EXERCISE >> A complete, word-for-word restatement of the entries is needed.

[Opening DATA TO USE section]

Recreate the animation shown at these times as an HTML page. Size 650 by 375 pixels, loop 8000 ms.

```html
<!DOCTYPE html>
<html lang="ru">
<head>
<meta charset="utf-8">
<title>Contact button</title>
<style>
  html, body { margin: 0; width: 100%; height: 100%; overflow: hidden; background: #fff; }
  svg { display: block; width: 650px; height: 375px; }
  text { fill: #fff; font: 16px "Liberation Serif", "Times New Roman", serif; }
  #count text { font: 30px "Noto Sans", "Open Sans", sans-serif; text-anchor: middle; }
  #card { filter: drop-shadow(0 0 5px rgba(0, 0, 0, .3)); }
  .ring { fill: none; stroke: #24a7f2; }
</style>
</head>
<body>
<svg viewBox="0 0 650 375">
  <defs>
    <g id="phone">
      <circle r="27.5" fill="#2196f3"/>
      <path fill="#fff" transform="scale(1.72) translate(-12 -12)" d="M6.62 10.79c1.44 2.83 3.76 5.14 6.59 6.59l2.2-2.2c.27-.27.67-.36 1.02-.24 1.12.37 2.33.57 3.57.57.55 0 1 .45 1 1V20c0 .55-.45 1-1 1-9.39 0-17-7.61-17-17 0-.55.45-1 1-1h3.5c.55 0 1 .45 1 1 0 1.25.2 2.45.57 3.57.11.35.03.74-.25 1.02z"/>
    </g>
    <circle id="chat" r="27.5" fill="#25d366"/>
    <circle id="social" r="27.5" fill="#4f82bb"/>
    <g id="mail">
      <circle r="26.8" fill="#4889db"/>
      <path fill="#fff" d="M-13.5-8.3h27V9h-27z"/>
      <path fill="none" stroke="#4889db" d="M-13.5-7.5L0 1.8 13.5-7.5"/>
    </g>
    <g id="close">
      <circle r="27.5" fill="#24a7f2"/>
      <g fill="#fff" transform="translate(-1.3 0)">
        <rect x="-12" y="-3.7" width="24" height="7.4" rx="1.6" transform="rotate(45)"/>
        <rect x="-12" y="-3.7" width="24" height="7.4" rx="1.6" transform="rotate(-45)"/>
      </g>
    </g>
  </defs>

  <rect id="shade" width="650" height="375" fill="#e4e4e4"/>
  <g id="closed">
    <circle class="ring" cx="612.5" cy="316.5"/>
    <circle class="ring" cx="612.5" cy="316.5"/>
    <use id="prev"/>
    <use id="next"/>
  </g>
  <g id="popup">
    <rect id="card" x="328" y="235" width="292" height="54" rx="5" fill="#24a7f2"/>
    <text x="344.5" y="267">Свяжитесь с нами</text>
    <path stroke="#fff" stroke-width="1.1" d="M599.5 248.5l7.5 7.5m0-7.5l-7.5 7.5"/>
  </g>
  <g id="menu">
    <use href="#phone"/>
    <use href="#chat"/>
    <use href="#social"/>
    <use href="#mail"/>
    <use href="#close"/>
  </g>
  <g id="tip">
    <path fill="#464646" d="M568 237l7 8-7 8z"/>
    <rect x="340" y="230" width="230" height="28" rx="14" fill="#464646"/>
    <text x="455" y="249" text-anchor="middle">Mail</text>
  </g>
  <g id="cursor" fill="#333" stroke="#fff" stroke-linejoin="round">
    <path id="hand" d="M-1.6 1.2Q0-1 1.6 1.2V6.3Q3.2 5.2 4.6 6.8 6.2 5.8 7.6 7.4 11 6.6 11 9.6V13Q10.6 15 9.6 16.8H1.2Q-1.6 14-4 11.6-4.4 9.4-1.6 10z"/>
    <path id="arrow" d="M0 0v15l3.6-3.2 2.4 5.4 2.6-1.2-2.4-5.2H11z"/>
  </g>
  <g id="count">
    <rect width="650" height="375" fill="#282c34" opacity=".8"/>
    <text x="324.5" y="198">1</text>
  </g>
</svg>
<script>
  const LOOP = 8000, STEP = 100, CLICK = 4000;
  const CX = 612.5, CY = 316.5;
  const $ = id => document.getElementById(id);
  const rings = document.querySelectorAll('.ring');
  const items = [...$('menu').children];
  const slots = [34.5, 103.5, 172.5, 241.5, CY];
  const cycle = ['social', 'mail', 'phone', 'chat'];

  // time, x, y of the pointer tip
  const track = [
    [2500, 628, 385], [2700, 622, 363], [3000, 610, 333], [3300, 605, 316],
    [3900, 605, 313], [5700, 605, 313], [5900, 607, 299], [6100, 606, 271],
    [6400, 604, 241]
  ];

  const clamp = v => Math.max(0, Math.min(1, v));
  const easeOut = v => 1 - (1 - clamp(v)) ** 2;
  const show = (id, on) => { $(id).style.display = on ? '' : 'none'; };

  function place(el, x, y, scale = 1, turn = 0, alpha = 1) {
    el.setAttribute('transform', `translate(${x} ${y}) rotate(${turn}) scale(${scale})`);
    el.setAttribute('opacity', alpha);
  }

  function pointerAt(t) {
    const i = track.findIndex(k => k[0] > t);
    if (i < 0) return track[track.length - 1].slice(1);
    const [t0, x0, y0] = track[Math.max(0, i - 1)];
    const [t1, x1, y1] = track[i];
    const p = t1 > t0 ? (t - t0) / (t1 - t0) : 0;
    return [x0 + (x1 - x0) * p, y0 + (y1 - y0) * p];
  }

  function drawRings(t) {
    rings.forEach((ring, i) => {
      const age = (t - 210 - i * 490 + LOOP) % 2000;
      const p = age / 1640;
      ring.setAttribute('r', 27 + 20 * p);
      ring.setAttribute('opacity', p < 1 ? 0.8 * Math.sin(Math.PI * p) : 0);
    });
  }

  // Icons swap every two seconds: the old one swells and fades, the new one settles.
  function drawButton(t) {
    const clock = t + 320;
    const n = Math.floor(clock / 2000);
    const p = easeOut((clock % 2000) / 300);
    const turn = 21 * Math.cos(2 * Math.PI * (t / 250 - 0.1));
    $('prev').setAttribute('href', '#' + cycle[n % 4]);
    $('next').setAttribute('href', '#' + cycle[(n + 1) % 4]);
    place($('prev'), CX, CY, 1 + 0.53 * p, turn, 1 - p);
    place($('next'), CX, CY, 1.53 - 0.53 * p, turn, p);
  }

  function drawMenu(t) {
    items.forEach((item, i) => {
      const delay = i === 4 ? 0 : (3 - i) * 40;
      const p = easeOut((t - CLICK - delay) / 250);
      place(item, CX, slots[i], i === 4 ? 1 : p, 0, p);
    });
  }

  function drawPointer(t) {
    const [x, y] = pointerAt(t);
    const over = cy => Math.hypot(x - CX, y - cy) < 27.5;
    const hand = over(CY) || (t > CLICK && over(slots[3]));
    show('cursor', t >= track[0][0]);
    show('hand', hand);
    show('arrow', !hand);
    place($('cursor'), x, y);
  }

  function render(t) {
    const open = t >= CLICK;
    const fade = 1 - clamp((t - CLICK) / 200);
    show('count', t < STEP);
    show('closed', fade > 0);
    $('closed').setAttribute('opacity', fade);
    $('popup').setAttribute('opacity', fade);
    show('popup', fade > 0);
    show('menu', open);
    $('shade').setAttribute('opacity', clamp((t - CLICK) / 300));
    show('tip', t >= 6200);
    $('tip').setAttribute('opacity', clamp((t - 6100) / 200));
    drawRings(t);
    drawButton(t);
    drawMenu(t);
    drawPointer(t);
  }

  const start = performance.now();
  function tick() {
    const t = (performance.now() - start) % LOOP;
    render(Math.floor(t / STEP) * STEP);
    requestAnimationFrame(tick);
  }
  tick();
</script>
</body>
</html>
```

[Closing DATA TO USE section]

FINISHED TASK >>
Recreate the animation shown at these times as an HTML page. Size 650 by 375 pixels, loop 8000 ms.

```html
<!DOCTYPE html>
<html lang="ru">
<head>
<meta charset="utf-8">
<title>Contact button</title>
<style>
  html, body { margin: 0; width: 100%; height: 100%; overflow: hidden; background: #fff; }
  svg { display: block; width: 650px; height: 375px; }
  text { fill: #fff; font: 16px "Liberation Serif", "Times New Roman", serif; }
  #count text { font: 30px "Noto Sans", "Open Sans", sans-serif; text-anchor: middle; }
  #card { filter: drop-shadow(0 0 5px rgba(0, 0, 0, .3)); }
  .ring { fill: none; stroke: #24a7f2; }
</style>
</head>
<body>
<svg viewBox="0 0 650 375">
  <defs>
    <g id="phone">
      <circle r="27.5" fill="#2196f3"/>
      <path fill="#fff" transform="scale(1.72) translate(-12 -12)" d="M6.62 10.79c1.44 2.83 3.76 5.14 6.59 6.59l2.2-2.2c.27-.27.67-.36 1.02-.24 1.12.37 2.33.57 3.57.57.55 0 1 .45 1 1V20c0 .55-.45 1-1 1-9.39 0-17-7.61-17-17 0-.55.45-1 1-1h3.5c.55 0 1 .45 1 1 0 1.25.2 2.45.57 3.57.11.35.03.74-.25 1.02z"/>
    </g>
    <circle id="chat" r="27.5" fill="#25d366"/>
    <circle id="social" r="27.5" fill="#4f82bb"/>
    <g id="mail">
      <circle r="26.8" fill="#4889db"/>
      <path fill="#fff" d="M-13.5-8.3h27V9h-27z"/>
      <path fill="none" stroke="#4889db" d="M-13.5-7.5L0 1.8 13.5-7.5"/>
    </g>
    <g id="close">
      <circle r="27.5" fill="#24a7f2"/>
      <g fill="#fff" transform="translate(-1.3 0)">
        <rect x="-12" y="-3.7" width="24" height="7.4" rx="1.6" transform="rotate(45)"/>
        <rect x="-12" y="-3.7" width="24" height="7.4" rx="1.6" transform="rotate(-45)"/>
      </g>
    </g>
  </defs>

  <rect id="shade" width="650" height="375" fill="#e4e4e4"/>
  <g id="closed">
    <circle class="ring" cx="612.5" cy="316.5"/>
    <circle class="ring" cx="612.5" cy="316.5"/>
    <use id="prev"/>
    <use id="next"/>
  </g>
  <g id="popup">
    <rect id="card" x="328" y="235" width="292" height="54" rx="5" fill="#24a7f2"/>
    <text x="344.5" y="267">Свяжитесь с нами</text>
    <path stroke="#fff" stroke-width="1.1" d="M599.5 248.5l7.5 7.5m0-7.5l-7.5 7.5"/>
  </g>
  <g id="menu">
    <use href="#phone"/>
    <use href="#chat"/>
    <use href="#social"/>
    <use href="#mail"/>
    <use href="#close"/>
  </g>
  <g id="tip">
    <path fill="#464646" d="M568 237l7 8-7 8z"/>
    <rect x="340" y="230" width="230" height="28" rx="14" fill="#464646"/>
    <text x="455" y="249" text-anchor="middle">Mail</text>
  </g>
  <g id="cursor" fill="#333" stroke="#fff" stroke-linejoin="round">
    <path id="hand" d="M-1.6 1.2Q0-1 1.6 1.2V6.3Q3.2 5.2 4.6 6.8 6.2 5.8 7.6 7.4 11 6.6 11 9.6V13Q10.6 15 9.6 16.8H1.2Q-1.6 14-4 11.6-4.4 9.4-1.6 10z"/>
    <path id="arrow" d="M0 0v15l3.6-3.2 2.4 5.4 2.6-1.2-2.4-5.2H11z"/>
  </g>
  <g id="count">
    <rect width="650" height="375" fill="#282c34" opacity=".8"/>
    <text x="324.5" y="198">1</text>
  </g>
</svg>
<script>
  const LOOP = 8000, STEP = 100, CLICK = 4000;
  const CX = 612.5, CY = 316.5;
  const $ = id => document.getElementById(id);
  const rings = document.querySelectorAll('.ring');
  const items = [...$('menu').children];
  const slots = [34.5, 103.5, 172.5, 241.5, CY];
  const cycle = ['social', 'mail', 'phone', 'chat'];

  // time, x, y of the pointer tip
  const track = [
    [2500, 628, 385], [2700, 622, 363], [3000, 610, 333], [3300, 605, 316],
    [3900, 605, 313], [5700, 605, 313], [5900, 607, 299], [6100, 606, 271],
    [6400, 604, 241]
  ];

  const clamp = v => Math.max(0, Math.min(1, v));
  const easeOut = v => 1 - (1 - clamp(v)) ** 2;
  const show = (id, on) => { $(id).style.display = on ? '' : 'none'; };

  function place(el, x, y, scale = 1, turn = 0, alpha = 1) {
    el.setAttribute('transform', `translate(${x} ${y}) rotate(${turn}) scale(${scale})`);
    el.setAttribute('opacity', alpha);
  }

  function pointerAt(t) {
    const i = track.findIndex(k => k[0] > t);
    if (i < 0) return track[track.length - 1].slice(1);
    const [t0, x0, y0] = track[Math.max(0, i - 1)];
    const [t1, x1, y1] = track[i];
    const p = t1 > t0 ? (t - t0) / (t1 - t0) : 0;
    return [x0 + (x1 - x0) * p, y0 + (y1 - y0) * p];
  }

  function drawRings(t) {
    rings.forEach((ring, i) => {
      const age = (t - 210 - i * 490 + LOOP) % 2000;
      const p = age / 1640;
      ring.setAttribute('r', 27 + 20 * p);
      ring.setAttribute('opacity', p < 1 ? 0.8 * Math.sin(Math.PI * p) : 0);
    });
  }

  // Icons swap every two seconds: the old one swells and fades, the new one settles.
  function drawButton(t) {
    const clock = t + 320;
    const n = Math.floor(clock / 2000);
    const p = easeOut((clock % 2000) / 300);
    const turn = 21 * Math.cos(2 * Math.PI * (t / 250 - 0.1));
    $('prev').setAttribute('href', '#' + cycle[n % 4]);
    $('next').setAttribute('href', '#' + cycle[(n + 1) % 4]);
    place($('prev'), CX, CY, 1 + 0.53 * p, turn, 1 - p);
    place($('next'), CX, CY, 1.53 - 0.53 * p, turn, p);
  }

  function drawMenu(t) {
    items.forEach((item, i) => {
      const delay = i === 4 ? 0 : (3 - i) * 40;
      const p = easeOut((t - CLICK - delay) / 250);
      place(item, CX, slots[i], i === 4 ? 1 : p, 0, p);
    });
  }

  function drawPointer(t) {
    const [x, y] = pointerAt(t);
    const over = cy => Math.hypot(x - CX, y - cy) < 27.5;
    const hand = over(CY) || (t > CLICK && over(slots[3]));
    show('cursor', t >= track[0][0]);
    show('hand', hand);
    show('arrow', !hand);
    place($('cursor'), x, y);
  }

  function render(t) {
    const open = t >= CLICK;
    const fade = 1 - clamp((t - CLICK) / 200);
    show('count', t < STEP);
    show('closed', fade > 0);
    $('closed').setAttribute('opacity', fade);
    $('popup').setAttribute('opacity', fade);
    show('popup', fade > 0);
    show('menu', open);
    $('shade').setAttribute('opacity', clamp((t - CLICK) / 300));
    show('tip', t >= 6200);
    $('tip').setAttribute('opacity', clamp((t - 6100) / 200));
    drawRings(t);
    drawButton(t);
    drawMenu(t);
    drawPointer(t);
  }

  const start = performance.now();
  function tick() {
    const t = (performance.now() - start) % LOOP;
    render(Math.floor(t / STEP) * STEP);
    requestAnimationFrame(tick);
  }
  tick();
</script>
</body>
</html>
```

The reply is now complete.